Copy, from the data below, every line that has "glide" in it.

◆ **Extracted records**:
· · · · · · ·
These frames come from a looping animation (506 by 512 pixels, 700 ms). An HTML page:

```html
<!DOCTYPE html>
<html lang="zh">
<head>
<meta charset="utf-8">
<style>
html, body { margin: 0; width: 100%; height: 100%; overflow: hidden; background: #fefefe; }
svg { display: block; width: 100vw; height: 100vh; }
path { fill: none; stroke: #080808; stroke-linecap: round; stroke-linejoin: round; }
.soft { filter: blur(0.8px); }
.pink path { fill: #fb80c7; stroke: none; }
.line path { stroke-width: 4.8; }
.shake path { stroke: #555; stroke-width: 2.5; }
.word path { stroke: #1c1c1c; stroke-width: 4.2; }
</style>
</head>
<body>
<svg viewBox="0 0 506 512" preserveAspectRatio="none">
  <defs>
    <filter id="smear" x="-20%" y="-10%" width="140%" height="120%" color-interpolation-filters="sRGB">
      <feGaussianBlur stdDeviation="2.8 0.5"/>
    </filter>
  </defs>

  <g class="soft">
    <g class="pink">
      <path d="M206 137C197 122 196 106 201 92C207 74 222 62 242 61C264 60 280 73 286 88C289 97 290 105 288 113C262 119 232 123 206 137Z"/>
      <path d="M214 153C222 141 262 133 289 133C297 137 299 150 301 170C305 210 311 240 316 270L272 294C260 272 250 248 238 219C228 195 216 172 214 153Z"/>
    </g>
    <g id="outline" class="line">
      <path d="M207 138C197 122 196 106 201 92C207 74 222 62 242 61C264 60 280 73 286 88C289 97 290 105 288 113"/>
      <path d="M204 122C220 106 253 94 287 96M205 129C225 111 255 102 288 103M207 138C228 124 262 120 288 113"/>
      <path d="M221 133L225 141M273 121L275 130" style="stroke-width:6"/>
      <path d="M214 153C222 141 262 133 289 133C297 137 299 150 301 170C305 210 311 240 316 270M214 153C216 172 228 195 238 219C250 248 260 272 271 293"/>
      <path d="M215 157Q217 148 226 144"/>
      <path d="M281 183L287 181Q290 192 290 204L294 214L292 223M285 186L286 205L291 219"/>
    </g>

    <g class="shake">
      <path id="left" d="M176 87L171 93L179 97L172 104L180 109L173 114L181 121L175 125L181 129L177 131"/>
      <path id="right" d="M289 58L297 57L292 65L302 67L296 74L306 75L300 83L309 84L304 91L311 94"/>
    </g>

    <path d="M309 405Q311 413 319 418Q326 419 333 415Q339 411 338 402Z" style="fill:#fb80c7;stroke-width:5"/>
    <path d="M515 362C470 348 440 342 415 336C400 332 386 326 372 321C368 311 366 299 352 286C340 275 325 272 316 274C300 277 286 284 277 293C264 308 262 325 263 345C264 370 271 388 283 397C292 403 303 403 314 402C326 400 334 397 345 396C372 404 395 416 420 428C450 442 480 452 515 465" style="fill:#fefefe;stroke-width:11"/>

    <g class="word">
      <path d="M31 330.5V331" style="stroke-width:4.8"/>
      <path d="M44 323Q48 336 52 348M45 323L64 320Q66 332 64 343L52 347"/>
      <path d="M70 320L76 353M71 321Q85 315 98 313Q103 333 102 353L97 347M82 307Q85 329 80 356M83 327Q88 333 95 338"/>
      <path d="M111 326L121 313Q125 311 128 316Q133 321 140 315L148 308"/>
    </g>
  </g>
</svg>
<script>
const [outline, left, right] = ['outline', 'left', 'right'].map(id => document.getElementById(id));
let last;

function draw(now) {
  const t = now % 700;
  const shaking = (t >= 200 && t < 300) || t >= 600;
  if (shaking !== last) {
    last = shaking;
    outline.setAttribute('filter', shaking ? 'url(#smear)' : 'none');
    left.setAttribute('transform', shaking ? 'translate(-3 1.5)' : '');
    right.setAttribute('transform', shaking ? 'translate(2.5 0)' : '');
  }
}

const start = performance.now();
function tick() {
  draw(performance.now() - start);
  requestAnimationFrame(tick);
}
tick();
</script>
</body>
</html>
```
· · · · · · ·
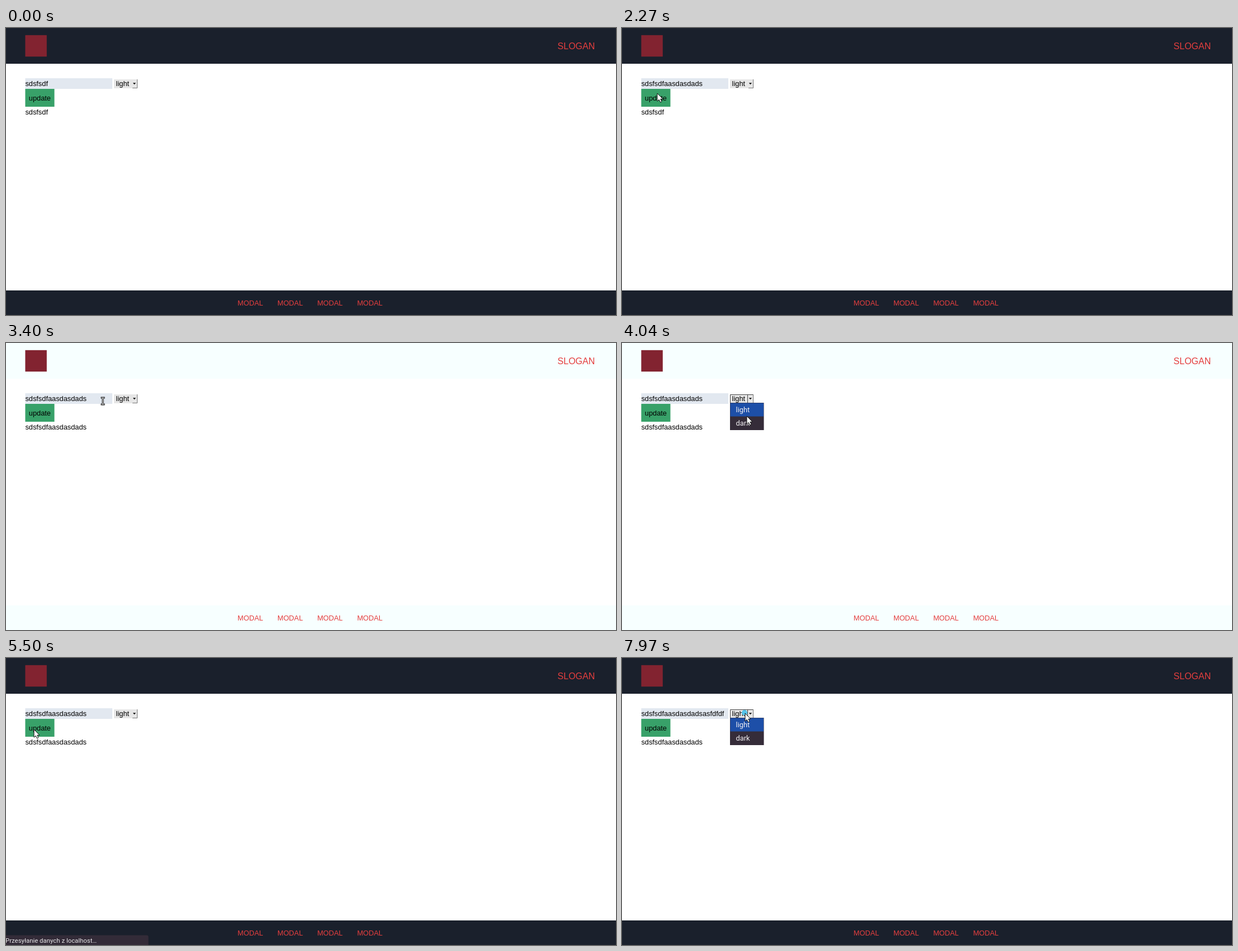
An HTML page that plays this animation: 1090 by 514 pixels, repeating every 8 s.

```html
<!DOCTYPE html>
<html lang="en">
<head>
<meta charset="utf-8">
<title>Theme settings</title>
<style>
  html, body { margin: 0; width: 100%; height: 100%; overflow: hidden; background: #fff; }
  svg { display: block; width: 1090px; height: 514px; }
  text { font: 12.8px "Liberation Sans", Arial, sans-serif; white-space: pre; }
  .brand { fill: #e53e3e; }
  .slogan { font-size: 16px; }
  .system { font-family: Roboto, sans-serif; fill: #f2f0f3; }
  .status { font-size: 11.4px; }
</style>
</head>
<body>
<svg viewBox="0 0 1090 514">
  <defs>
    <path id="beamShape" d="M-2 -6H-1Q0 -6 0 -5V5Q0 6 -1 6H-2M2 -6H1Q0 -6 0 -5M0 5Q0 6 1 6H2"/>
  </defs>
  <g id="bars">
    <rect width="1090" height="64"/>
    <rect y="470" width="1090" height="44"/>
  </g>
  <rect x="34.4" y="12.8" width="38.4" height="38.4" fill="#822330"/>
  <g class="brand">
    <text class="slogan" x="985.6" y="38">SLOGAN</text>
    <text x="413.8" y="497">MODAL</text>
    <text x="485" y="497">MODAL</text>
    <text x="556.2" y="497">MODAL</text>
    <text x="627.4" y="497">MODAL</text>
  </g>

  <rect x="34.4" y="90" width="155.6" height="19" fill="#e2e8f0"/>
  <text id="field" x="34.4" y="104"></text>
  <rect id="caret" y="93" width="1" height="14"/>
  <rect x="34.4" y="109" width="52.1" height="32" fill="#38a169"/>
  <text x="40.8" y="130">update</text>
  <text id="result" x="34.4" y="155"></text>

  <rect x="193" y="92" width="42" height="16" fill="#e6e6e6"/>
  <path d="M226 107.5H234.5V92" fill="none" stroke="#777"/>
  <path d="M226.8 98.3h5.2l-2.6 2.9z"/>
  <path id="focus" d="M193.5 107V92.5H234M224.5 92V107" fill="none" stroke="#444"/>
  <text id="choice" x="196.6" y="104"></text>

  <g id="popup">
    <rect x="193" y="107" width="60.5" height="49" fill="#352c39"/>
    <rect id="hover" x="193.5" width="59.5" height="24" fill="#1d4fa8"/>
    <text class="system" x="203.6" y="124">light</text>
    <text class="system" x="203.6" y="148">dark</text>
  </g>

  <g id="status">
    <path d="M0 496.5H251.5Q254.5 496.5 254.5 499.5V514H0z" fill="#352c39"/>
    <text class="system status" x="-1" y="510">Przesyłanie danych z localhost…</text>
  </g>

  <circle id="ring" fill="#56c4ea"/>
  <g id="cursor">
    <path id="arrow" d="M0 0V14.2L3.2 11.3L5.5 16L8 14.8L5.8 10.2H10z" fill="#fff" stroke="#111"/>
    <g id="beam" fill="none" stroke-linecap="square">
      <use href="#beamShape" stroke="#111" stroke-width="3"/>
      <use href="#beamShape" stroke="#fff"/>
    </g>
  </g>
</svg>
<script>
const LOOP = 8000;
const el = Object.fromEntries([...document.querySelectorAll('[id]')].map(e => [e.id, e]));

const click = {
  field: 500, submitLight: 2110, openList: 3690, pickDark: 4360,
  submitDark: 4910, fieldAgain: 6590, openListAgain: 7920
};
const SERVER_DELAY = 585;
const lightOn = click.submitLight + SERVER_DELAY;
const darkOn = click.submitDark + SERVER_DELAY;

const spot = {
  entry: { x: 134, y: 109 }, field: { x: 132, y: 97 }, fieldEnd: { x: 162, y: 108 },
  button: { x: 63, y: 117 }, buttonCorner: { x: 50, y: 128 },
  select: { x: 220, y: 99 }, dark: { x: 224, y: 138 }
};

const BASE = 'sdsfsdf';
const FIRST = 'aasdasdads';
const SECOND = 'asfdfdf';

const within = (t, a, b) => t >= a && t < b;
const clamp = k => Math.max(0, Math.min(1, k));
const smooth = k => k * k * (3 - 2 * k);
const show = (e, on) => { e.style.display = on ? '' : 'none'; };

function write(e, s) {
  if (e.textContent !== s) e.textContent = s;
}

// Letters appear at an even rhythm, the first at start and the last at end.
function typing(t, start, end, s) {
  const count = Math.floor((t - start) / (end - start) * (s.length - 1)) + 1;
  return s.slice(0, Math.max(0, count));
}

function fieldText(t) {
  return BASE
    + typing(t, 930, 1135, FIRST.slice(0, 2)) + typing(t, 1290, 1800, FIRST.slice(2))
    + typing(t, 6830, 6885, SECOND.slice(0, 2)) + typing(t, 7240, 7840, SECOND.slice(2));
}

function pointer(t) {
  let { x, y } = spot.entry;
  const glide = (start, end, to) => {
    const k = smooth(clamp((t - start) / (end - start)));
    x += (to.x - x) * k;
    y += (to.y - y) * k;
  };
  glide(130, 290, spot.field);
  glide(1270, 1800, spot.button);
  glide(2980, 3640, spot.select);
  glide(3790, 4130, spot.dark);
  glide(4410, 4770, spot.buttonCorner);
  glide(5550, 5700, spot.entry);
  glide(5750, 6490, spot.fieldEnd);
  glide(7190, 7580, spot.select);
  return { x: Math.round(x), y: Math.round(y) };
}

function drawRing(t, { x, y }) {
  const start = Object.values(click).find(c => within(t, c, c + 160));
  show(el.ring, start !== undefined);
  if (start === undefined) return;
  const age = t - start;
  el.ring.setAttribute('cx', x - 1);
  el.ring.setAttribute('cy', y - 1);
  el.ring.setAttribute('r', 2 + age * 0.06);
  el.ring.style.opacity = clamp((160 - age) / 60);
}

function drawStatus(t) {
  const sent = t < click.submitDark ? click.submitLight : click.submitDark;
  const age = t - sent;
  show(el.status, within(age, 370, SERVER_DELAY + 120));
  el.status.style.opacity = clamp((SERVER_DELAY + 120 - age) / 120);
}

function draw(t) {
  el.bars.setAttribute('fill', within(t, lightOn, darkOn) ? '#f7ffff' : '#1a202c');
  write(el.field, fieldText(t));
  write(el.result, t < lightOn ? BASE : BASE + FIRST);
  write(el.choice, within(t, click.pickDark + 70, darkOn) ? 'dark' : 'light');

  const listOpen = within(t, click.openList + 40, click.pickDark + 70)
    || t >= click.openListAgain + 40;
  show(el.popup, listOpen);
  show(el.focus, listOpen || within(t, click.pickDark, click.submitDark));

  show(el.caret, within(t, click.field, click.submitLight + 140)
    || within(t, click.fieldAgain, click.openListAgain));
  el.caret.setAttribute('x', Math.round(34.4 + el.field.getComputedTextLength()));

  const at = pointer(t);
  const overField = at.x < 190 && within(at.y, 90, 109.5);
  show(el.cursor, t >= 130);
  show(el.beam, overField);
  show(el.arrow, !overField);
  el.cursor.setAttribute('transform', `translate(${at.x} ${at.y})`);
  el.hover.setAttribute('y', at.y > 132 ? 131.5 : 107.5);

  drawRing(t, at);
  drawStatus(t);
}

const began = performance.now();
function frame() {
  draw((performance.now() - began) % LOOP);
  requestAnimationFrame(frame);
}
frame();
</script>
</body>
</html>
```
· · · · · · ·
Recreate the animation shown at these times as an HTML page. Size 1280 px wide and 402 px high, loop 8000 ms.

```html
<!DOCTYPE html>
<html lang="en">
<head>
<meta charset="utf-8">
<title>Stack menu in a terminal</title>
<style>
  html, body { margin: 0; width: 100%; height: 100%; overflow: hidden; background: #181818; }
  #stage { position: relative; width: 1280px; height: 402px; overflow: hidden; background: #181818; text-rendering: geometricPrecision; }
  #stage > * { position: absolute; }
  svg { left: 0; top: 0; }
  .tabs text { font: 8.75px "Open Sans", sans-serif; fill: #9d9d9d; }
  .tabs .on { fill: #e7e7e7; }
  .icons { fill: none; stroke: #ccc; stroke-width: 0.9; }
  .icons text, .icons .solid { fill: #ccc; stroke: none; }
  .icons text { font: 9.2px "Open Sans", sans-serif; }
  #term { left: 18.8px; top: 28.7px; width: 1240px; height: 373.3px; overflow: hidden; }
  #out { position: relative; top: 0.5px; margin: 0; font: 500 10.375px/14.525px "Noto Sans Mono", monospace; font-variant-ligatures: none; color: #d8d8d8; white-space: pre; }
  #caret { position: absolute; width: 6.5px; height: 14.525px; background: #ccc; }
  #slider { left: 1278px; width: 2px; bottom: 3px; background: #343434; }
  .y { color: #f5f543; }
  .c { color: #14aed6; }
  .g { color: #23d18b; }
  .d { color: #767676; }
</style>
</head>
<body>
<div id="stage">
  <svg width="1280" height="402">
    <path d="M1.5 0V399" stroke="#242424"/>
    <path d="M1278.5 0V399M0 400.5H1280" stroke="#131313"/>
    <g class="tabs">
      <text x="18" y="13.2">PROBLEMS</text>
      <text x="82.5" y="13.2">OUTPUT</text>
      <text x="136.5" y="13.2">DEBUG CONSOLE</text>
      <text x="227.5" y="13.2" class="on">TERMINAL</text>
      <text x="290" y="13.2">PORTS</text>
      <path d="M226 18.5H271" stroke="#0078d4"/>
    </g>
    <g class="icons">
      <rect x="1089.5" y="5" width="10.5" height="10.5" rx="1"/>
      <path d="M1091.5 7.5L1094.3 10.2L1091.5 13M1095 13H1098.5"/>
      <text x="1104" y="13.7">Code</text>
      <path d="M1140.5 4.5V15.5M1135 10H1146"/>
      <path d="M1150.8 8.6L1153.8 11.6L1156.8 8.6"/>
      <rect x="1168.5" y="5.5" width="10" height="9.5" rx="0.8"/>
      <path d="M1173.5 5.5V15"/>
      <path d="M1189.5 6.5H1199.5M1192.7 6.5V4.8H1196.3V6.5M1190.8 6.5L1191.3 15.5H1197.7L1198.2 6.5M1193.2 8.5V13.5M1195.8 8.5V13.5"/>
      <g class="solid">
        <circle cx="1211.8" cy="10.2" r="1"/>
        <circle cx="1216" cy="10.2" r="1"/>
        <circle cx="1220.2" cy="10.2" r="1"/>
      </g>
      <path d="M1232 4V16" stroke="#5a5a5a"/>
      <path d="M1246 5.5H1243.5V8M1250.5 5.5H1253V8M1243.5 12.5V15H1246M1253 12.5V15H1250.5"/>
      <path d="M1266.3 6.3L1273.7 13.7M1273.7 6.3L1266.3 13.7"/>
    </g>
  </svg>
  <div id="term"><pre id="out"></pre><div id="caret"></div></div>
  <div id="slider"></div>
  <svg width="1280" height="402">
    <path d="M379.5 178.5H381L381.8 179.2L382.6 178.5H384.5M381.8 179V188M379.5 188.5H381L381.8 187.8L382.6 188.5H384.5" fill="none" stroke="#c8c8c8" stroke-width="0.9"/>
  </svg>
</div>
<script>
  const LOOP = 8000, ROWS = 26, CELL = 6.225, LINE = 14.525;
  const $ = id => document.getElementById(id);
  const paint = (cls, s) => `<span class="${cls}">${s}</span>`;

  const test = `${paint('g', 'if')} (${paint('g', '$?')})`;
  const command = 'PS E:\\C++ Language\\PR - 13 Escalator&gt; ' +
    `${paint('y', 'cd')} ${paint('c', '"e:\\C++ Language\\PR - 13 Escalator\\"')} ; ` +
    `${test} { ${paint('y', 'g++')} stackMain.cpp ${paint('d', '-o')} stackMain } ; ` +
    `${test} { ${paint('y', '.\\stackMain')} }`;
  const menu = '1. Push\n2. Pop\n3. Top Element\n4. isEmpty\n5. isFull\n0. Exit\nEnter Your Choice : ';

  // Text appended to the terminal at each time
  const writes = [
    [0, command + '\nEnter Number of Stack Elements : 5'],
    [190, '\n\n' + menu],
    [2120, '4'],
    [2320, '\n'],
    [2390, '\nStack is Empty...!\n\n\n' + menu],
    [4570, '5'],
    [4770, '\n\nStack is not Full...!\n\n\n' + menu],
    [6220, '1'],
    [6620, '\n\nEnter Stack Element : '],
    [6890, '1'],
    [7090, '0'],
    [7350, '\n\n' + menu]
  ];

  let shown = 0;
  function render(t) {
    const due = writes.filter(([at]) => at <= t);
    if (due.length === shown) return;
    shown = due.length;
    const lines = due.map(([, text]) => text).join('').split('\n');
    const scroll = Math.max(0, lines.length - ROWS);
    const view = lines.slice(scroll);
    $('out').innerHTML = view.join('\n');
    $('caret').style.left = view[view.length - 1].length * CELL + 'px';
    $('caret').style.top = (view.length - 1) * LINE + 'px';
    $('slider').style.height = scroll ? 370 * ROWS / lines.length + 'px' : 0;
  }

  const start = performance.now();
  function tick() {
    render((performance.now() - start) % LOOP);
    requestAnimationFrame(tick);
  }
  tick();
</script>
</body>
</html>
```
· · · · · · ·
◆ **Task output**:
  const glide = (start, end, to) => {
  glide(130, 290, spot.field);
  glide(1270, 1800, spot.button);
  glide(2980, 3640, spot.select);
  glide(3790, 4130, spot.dark);
  glide(4410, 4770, spot.buttonCorner);
  glide(5550, 5700, spot.entry);
  glide(5750, 6490, spot.fieldEnd);
  glide(7190, 7580, spot.select);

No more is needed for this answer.